But Frank's thesis extends beyond the domestic natural gas industry. Around the world, demand for natural gas is soaring.
Consider the case of Japan...
In March 2011, an earthquake and tsunami destroyed Japan's Fukushima Daiichi nuclear facility, causing a meltdown in three of its reactor units and the release of radioactive material. One of the worst nuclear disasters in history, the meltdown spurred Japan – which currently generates 30% of its energy from nuclear power – to reconsider its energy plans.
On September 14, Japan's government voted to shut down all of its more than 50 nuclear reactors by 2040. It was a drastic, unanticipated decision. (European countries including France and Germany subsequently also announced plans to decrease their reliance on nuclear energy.)
Of course, the Japanese aren't reducing their electricity consumption. And the leading candidate to replace nuclear fuel is natural gas. (Frank told readers about Teekay LNG, a natural gas shipping company that should benefit from this trend, too.)

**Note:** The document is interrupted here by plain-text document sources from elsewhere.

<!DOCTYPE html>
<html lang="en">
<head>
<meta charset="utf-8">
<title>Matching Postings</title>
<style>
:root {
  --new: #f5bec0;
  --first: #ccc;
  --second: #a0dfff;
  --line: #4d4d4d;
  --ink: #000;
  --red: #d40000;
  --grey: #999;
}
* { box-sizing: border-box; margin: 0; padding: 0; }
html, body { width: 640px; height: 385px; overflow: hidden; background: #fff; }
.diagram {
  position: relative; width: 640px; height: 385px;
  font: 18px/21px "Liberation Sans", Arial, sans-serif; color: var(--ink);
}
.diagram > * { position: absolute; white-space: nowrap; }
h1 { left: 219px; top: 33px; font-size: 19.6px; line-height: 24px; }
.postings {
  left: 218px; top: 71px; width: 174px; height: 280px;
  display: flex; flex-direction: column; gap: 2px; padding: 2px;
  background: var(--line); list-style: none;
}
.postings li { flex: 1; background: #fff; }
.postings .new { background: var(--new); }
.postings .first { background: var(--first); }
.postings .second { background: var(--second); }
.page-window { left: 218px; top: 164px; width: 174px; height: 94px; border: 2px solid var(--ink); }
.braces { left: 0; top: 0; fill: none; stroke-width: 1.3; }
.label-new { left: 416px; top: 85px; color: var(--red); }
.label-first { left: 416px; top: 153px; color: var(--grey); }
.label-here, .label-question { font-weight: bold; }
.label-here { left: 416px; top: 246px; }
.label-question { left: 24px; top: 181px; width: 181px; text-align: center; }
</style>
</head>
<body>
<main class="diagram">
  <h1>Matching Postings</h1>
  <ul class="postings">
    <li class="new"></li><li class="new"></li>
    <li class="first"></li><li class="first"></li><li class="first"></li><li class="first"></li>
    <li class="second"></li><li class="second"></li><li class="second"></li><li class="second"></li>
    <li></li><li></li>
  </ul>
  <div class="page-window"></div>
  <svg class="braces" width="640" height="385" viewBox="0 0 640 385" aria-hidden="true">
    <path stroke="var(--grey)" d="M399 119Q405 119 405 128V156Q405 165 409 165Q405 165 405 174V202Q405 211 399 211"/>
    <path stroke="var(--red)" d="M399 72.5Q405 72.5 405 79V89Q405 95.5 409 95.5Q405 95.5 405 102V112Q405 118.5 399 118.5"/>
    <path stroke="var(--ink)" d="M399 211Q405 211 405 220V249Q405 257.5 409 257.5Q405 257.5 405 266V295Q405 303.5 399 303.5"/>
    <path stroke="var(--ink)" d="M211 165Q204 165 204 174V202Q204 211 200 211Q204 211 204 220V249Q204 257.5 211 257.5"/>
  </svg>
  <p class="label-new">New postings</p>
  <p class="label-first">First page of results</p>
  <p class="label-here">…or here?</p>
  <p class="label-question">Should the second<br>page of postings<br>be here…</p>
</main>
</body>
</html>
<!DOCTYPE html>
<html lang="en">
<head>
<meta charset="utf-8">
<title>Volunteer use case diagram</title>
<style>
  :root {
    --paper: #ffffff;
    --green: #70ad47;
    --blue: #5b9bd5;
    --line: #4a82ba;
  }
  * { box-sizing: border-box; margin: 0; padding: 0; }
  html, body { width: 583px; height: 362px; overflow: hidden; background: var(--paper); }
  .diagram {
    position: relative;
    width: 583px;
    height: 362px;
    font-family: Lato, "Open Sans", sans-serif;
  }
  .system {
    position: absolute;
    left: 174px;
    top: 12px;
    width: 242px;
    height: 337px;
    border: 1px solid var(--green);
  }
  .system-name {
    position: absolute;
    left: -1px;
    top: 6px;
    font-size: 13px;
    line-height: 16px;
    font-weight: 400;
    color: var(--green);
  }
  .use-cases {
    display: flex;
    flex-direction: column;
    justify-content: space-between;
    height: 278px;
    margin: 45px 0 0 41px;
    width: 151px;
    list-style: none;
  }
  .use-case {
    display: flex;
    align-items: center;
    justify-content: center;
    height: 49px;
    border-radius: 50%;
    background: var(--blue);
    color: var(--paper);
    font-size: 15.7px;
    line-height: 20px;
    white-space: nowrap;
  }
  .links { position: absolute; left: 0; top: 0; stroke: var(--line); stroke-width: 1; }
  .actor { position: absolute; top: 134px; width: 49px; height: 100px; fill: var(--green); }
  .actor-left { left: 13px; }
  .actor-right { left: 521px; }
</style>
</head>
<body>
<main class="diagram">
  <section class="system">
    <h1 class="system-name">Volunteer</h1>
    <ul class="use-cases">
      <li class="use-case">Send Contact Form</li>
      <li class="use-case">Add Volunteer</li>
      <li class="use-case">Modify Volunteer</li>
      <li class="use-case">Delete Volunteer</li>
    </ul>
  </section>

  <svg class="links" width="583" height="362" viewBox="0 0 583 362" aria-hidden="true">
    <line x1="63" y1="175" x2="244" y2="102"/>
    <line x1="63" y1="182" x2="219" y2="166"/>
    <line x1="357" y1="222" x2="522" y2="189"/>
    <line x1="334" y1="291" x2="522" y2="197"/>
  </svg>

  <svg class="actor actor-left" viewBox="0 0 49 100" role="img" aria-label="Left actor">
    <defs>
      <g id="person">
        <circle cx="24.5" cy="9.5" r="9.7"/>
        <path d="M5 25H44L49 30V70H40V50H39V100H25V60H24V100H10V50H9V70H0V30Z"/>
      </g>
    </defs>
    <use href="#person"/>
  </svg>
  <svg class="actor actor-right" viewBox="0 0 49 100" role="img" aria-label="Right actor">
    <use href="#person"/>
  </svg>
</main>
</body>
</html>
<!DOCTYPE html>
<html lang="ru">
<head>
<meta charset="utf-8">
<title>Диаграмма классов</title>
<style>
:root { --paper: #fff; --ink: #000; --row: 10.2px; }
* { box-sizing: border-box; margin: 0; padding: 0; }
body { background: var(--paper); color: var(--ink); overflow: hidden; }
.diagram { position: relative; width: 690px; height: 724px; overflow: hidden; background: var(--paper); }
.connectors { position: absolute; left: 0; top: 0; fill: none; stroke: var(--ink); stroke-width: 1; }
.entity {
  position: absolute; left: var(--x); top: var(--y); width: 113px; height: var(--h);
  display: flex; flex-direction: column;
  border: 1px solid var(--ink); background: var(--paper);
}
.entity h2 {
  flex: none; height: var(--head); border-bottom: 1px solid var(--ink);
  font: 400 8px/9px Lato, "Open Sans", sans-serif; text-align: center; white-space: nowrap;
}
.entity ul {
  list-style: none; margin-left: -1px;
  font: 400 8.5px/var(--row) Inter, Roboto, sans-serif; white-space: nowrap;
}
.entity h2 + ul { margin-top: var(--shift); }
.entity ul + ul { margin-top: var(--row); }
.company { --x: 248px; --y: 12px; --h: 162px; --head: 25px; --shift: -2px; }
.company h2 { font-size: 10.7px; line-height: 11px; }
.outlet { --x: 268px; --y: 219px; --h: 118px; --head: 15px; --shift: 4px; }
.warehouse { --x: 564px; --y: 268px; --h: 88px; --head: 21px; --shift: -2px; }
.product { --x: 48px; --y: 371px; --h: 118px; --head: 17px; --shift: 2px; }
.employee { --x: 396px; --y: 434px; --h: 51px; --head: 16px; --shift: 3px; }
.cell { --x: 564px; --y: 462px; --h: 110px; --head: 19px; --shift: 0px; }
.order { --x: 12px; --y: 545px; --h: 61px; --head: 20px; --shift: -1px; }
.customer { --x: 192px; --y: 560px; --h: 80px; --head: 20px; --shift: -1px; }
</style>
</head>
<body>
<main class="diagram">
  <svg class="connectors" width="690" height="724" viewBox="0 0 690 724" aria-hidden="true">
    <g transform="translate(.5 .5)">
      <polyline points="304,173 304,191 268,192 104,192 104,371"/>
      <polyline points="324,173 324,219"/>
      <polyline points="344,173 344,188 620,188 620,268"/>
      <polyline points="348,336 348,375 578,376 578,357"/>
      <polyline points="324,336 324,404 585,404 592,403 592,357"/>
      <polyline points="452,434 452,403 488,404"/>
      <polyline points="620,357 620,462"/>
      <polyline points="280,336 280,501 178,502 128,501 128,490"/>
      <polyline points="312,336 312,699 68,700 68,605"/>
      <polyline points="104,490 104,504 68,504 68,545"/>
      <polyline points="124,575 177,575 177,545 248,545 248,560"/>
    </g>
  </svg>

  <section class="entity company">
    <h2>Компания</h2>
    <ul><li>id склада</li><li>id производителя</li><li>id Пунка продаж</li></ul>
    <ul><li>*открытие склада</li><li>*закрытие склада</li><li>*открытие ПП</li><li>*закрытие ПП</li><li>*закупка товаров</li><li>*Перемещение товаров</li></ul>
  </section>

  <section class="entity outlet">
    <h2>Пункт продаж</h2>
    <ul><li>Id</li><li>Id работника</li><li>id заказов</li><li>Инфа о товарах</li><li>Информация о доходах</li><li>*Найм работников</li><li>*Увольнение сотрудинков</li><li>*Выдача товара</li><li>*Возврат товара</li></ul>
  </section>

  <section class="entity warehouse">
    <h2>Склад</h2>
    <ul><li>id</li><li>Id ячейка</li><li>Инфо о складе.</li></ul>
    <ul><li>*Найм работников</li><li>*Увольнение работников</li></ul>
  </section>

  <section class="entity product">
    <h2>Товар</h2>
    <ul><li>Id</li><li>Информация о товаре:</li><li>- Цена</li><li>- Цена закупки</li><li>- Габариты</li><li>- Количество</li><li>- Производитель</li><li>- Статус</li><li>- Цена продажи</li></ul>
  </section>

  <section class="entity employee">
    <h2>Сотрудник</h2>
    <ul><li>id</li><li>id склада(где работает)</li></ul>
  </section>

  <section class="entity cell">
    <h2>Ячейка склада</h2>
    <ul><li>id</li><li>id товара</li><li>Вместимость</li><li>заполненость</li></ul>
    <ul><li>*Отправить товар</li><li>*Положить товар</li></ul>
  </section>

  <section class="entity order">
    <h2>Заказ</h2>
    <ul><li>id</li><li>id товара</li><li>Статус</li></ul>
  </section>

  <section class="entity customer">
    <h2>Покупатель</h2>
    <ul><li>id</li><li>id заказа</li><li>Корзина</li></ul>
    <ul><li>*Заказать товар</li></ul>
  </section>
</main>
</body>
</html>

The same day Japan announced it would shutter its nuclear operations, it signed a $13 billion agreement with Russian energy giant Gazprom to build a new LNG export facility in eastern Russian port Vladivostok.
And just a few months ago, ExxonMobil said it would spend $15 billion to export natural gas from Papua New Guinea (the first delivery is expected by 2014). Exxon also announced a joint venture with Qatar Petroleum to build an LNG terminal in Texas. It's awaiting U.S. government approval for the project, which would cost $10 billion.
Clearly, the world is about to spend a fortune building the infrastructure to support a boom in natural gas. Analysts with investment bank JPMorgan expect $220 billion will be spent on LNG projects in the next two years... And they produced that estimate before Japan and France announced they would cut their nuclear programs.
In his latest issue of Small Stock Specialist, Frank recommended a "nuts and bolts" play on the global side of this thesis. The company is the go-to business governments and global energy giants are using to help build and operate giant natural gas projects. And thanks to a major, worldwide trend, this company is about to make tons of cash.
Frank says the stock could double in the next few years... To learn more about this energy megatrend and gain access to the report detailing Frank's latest recommendation, click here.
Date Range:10/4/2012 to 10/11/2012
Date Range:10/4/2012 to 10/11/2012